▸ **THE PROBLEM**
Every line below between the one holding "302H862Q852 302 852" and the one holding "407Q425 432 488", inclusive, should be copied exactly, and no other line.

▸ **TASK INPUT**
***
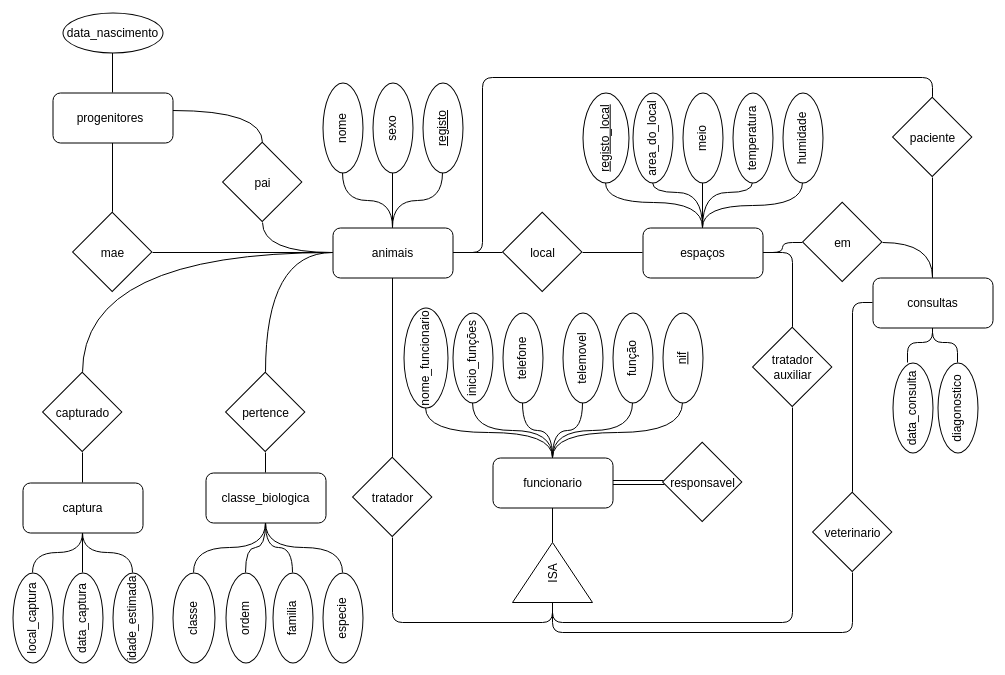
<!DOCTYPE html>
<html lang="pt">
<head>
<meta charset="utf-8">
<title>Diagrama entidade-relação: animais</title>
<style>
:root { --paper: #fff; --ink: #000; }
* { box-sizing: border-box; }
html, body { margin: 0; background: var(--paper); }
.diagram {
  position: relative; width: 1005px; height: 675px; overflow: hidden;
  background: var(--paper); color: var(--ink);
  font: 12px/15px "Liberation Sans", Arial, sans-serif;
}
.connectors { position: absolute; left: 0; top: 0; fill: none; stroke: var(--ink); }
.isa-shape { fill: var(--paper); }
.node {
  position: absolute; display: flex; align-items: center; justify-content: center;
  left: calc(var(--x) * 1px + .5px); top: calc(var(--y) * 1px + .5px);
  translate: -50% -50%; text-align: center; white-space: nowrap;
}
.entity { width: 121px; height: 51px; border: 1px solid var(--ink); border-radius: 8px; background: var(--paper); }
.entity.shifted { padding-right: 5px; }
.attribute { width: 41px; height: 91px; border: 1px solid var(--ink); border-radius: 50%; background: var(--paper); }
.attribute.wide { width: 101px; height: 41px; }
.attribute.broad { width: 47px; }
.attribute.medium { width: 43px; }
.attribute.large { width: 45px; height: 101px; }
.upright { rotate: -90deg; }
.key { text-decoration: underline; }
.relation { width: 81px; height: 81px; isolation: isolate; }
.relation::before {
  content: ""; position: absolute; z-index: -1; inset: 11.8px; rotate: 45deg;
  border: 1px solid var(--ink); background: var(--paper);
}
</style>
</head>
<body>
<main class="diagram">
  <svg class="connectors" width="1005" height="675" viewBox="0 0 1005 675" aria-hidden="true">
    <g transform="translate(.5 .5)">
      <g id="progenitores-links">
        <path d="M112 52V92M112 142V212M152 252H332"/>
        <path d="M172 110Q262 110 262 142M262 222Q262 252 332 252"/>
      </g>
      <g id="captura-links">
        <path d="M332 252Q82 252 82 372M82 452V482M82 532V572"/>
        <path d="M82 532Q82 552 57 552Q32 552 32 572M82 532Q82 552 107 552Q132 552 132 572"/>
      </g>
      <g id="classe-links">
        <path d="M332 252Q265 252 265 372M265 452V472"/>
        <path d="M265 522Q265 547 229 547Q193 547 193 572M265 522Q265 547 255 547Q245 547 245 572"/>
        <path d="M265 522Q265 547 278 547Q292 547 292 572M265 522Q265 547 303 547Q342 547 342 572"/>
      </g>
      <g id="animais-links">
        <path d="M342 172Q342 200 367 200Q392 200 392 227M392 172V227M442 172Q442 200 417 200Q392 200 392 227"/>
        <path d="M452 252H502M582 252H642"/>
        <path d="M452 252H472Q482 252 482 242V87Q482 77 492 77H922Q932 77 932 87V97"/>
        <path d="M392 277V457M392 537V612Q392 622 402 622H542Q552 622 552 612V602"/>
      </g>
      <g id="espacos-links">
        <path d="M605 182Q605 202 653 202Q702 202 702 227M652 182Q652 192 677 192Q702 192 702 227M702 182V227"/>
        <path d="M752 182Q752 192 727 192Q702 192 702 227M802 182Q802 205 752 205Q702 205 702 227"/>
        <path d="M762 252H772Q782 252 782 247Q782 242 792 242H802M882 242Q932 242 932 277"/>
        <path d="M762 252H782Q792 252 792 262V327M792 407V612Q792 622 782 622H562Q552 622 552 612V602"/>
      </g>
      <g id="consultas-links">
        <path d="M932 177V277"/>
        <path d="M872 302H862Q852 302 852 312V492M852 572V622Q852 632 842 632H562Q552 632 552 622V602"/>
        <path d="M932 327V332Q932 342 922 342H917Q907 342 907 352V362M932 327V332Q932 342 942 342H947Q957 342 957 352V362"/>
      </g>
      <g id="funcionario-links">
        <path d="M425 407Q425 432 488 432Q552 432 552 457M472 402Q472 430 512 430Q552 430 552 457M522 402Q522 430 537 430Q552 430 552 457"/>
        <path d="M582 402Q582 430 567 430Q552 430 552 457M632 402Q632 430 592 430Q552 430 552 457M682 402Q682 432 617 432Q552 432 552 457"/>
        <path d="M612 480H666M612 484H666M552 507V542"/>
        <polygon class="isa-shape" points="552,542 592,602 512,602"/>
      </g>
    </g>
  </svg>

  <div class="node attribute wide" style="--x:112;--y:32">data_nascimento</div>
  <div class="node entity shifted" style="--x:112;--y:117">progenitores</div>
  <div class="node relation" style="--x:262;--y:182">pai</div>
  <div class="node relation" style="--x:112;--y:252">mae</div>

  <div class="node entity" style="--x:392;--y:252">animais</div>
  <div class="node attribute" style="--x:342;--y:127"><span class="upright">nome</span></div>
  <div class="node attribute" style="--x:392;--y:127"><span class="upright">sexo</span></div>
  <div class="node attribute" style="--x:442;--y:127"><span class="upright key">registo</span></div>

  <div class="node relation" style="--x:542;--y:252">local</div>
  <div class="node entity" style="--x:702;--y:252">espaços</div>
  <div class="node attribute broad" style="--x:605;--y:137"><span class="upright key">registo_local</span></div>
  <div class="node attribute" style="--x:652;--y:137"><span class="upright">area_do_local</span></div>
  <div class="node attribute" style="--x:702;--y:137"><span class="upright">meio</span></div>
  <div class="node attribute" style="--x:752;--y:137"><span class="upright">temperatura</span></div>
  <div class="node attribute" style="--x:802;--y:137"><span class="upright">humidade</span></div>

  <div class="node relation" style="--x:932;--y:137">paciente</div>
  <div class="node relation" style="--x:842;--y:242">em</div>
  <div class="node entity" style="--x:932;--y:302">consultas</div>
  <div class="node attribute" style="--x:912;--y:407"><span class="upright">data_consulta</span></div>
  <div class="node attribute" style="--x:957;--y:407"><span class="upright">diagonostico</span></div>
  <div class="node relation" style="--x:852;--y:532">veterinario</div>
  <div class="node relation" style="--x:792;--y:367">tratador<br>auxiliar</div>

  <div class="node relation" style="--x:82;--y:412">capturado</div>
  <div class="node entity" style="--x:82;--y:507">captura</div>
  <div class="node attribute" style="--x:32;--y:617"><span class="upright">local_captura</span></div>
  <div class="node attribute" style="--x:82;--y:617"><span class="upright">data_captura</span></div>
  <div class="node attribute" style="--x:132;--y:617"><span class="upright">idade_estimada</span></div>

  <div class="node relation" style="--x:265;--y:412">pertence</div>
  <div class="node entity" style="--x:265;--y:497">classe_biologica</div>
  <div class="node attribute medium" style="--x:193;--y:617"><span class="upright">classe</span></div>
  <div class="node attribute" style="--x:245;--y:617"><span class="upright">ordem</span></div>
  <div class="node attribute" style="--x:292;--y:617"><span class="upright">familia</span></div>
  <div class="node attribute" style="--x:342;--y:617"><span class="upright">especie</span></div>

  <div class="node relation" style="--x:392;--y:497">tratador</div>
  <div class="node entity" style="--x:552;--y:482">funcionario</div>
  <div class="node attribute large" style="--x:425;--y:357"><span class="upright">nome_funcionario</span></div>
  <div class="node attribute" style="--x:472;--y:357"><span class="upright">inicio_funções</span></div>
  <div class="node attribute" style="--x:522;--y:357"><span class="upright">telefone</span></div>
  <div class="node attribute" style="--x:582;--y:357"><span class="upright">telemovel</span></div>
  <div class="node attribute" style="--x:632;--y:357"><span class="upright">função</span></div>
  <div class="node attribute" style="--x:682;--y:357"><span class="upright key">nif</span></div>
  <div class="node relation" style="--x:702;--y:482">responsavel</div>
  <div class="node" style="--x:552;--y:572"><span class="upright">ISA</span></div>
</main>
</body>
</html>
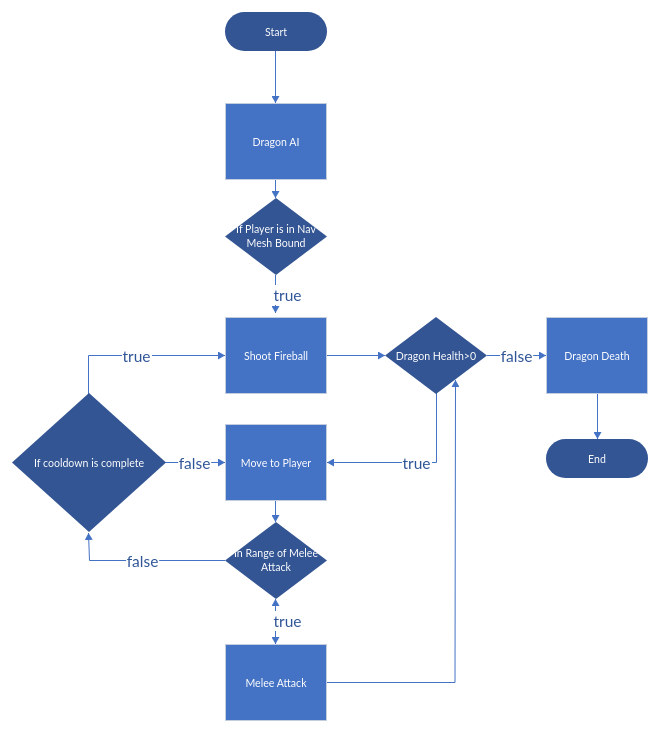
<!DOCTYPE html>
<html lang="en">
<head>
<meta charset="utf-8">
<title>Dragon AI flowchart</title>
<style>
:root {
  --paper: #ffffff;
  --process: #4472c4;
  --decision: #335593;
  --edge: #c3cde0;
  --label: #2f5597;
}
* { box-sizing: border-box; }
html, body { margin: 0; overflow: hidden; background: var(--paper); }
.flowchart {
  position: relative;
  width: 660px;
  height: 733px;
  overflow: hidden;
  background: var(--paper);
  font-family: Lato, "Open Sans", sans-serif;
}
.connectors { position: absolute; inset: 0; }
.connectors path.link { fill: none; stroke: var(--process); stroke-width: 1; }
.node {
  position: absolute;
  left: var(--x);
  top: var(--y);
  width: 102px;
  height: 77px;
  display: flex;
  align-items: center;
  justify-content: center;
  color: var(--paper);
  font-size: 10.6px;
  line-height: 14px;
  text-align: center;
  white-space: nowrap;
}
.terminal { height: 39px; border-radius: 20px; background: var(--decision); }
.process { background: var(--process); border: 1px solid var(--edge); }
.decision { background: var(--decision); clip-path: polygon(50% 0, 100% 50%, 50% 100%, 0 50%); }
.decision.raised { padding-bottom: 2px; }
.decision.large { width: 154px; height: 139px; }
.answer {
  position: absolute;
  left: var(--x);
  top: var(--y);
  transform: translate(-50%, -50%);
  padding: 0 1px;
  background: var(--paper);
  color: var(--label);
  font-size: 15.5px;
  line-height: 20px;
}
</style>
</head>
<body>
<main class="flowchart">
  <svg class="connectors" width="660" height="733" viewBox="0 0 660 733" aria-hidden="true">
    <defs>
      <marker id="arrow" markerUnits="userSpaceOnUse" markerWidth="8" markerHeight="8" refX="7" refY="4" orient="auto-start-reverse">
        <polygon points="0,0 7,4 0,8" fill="#4472c4"/>
      </marker>
    </defs>
    <g marker-end="url(#arrow)">
      <path class="link" marker-end="url(#arrow)" d="M275.5 51V103"/>
      <path class="link" marker-end="url(#arrow)" d="M275.5 180V198"/>
      <path class="link" marker-end="url(#arrow)" d="M275.5 275V313"/>
      <path class="link" marker-end="url(#arrow)" d="M327 355.5H385"/>
      <path class="link" marker-end="url(#arrow)" d="M487 355.5H546"/>
      <path class="link" marker-end="url(#arrow)" d="M597.5 394V439"/>
      <path class="link" marker-end="url(#arrow)" d="M436.5 393V462.5H327"/>
      <path class="link" marker-end="url(#arrow)" d="M275.5 500V522"/>
      <path class="link" marker-start="url(#arrow)" marker-end="url(#arrow)" d="M275.5 599V644"/>
      <path class="link" marker-end="url(#arrow)" d="M225 560.5H89.5L88.5 533"/>
      <path class="link" marker-end="url(#arrow)" d="M88.5 394V355.5H225"/>
      <path class="link" marker-end="url(#arrow)" d="M165 462.5H225"/>
    </g>
  </svg>

  <div class="node terminal" style="--x:225px;--y:12px">Start</div>
  <div class="node process" style="--x:225px;--y:103px">Dragon AI</div>
  <div class="node decision raised" style="--x:225px;--y:198px">If Player is in Nav<br>Mesh Bound</div>
  <div class="node process" style="--x:225px;--y:317px">Shoot Fireball</div>
  <div class="node decision" style="--x:385px;--y:317px">Dragon Health&gt;0</div>
  <div class="node process" style="--x:546px;--y:317px">Dragon Death</div>
  <div class="node terminal" style="--x:546px;--y:439px">End</div>
  <div class="node decision large" style="--x:12px;--y:393px">If cooldown is complete</div>
  <div class="node process" style="--x:225px;--y:424px">Move to Player</div>
  <div class="node decision raised" style="--x:225px;--y:522px">In Range of Melee<br>Attack</div>
  <div class="node process" style="--x:225px;--y:644px">Melee Attack</div>

  <svg class="connectors" width="660" height="733" viewBox="0 0 660 733" aria-hidden="true">
    <path class="link" marker-end="url(#arrow)" d="M327 682.5H455L455.5 380"/>
  </svg>

  <span class="answer" style="--x:287.5px;--y:295px">true</span>
  <span class="answer" style="--x:136.5px;--y:356px">true</span>
  <span class="answer" style="--x:516.5px;--y:356px">false</span>
  <span class="answer" style="--x:194.5px;--y:463px">false</span>
  <span class="answer" style="--x:416.5px;--y:463px">true</span>
  <span class="answer" style="--x:142.5px;--y:561px">false</span>
  <span class="answer" style="--x:287.5px;--y:621px">true</span>
</main>
</body>
</html>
***
▸ **ANSWER FOR THIS EXERCISE**
        <path d="M872 302H862Q852 302 852 312V492M852 572V622Q852 632 842 632H562Q552 632 552 622V602"/>
        <path d="M932 327V332Q932 342 922 342H917Q907 342 907 352V362M932 327V332Q932 342 942 342H947Q957 342 957 352V362"/>
      </g>
      <g id="funcionario-links">
        <path d="M425 407Q425 432 488 432Q552 432 552 457M472 402Q472 430 512 430Q552 430 552 457M522 402Q522 430 537 430Q552 430 552 457"/>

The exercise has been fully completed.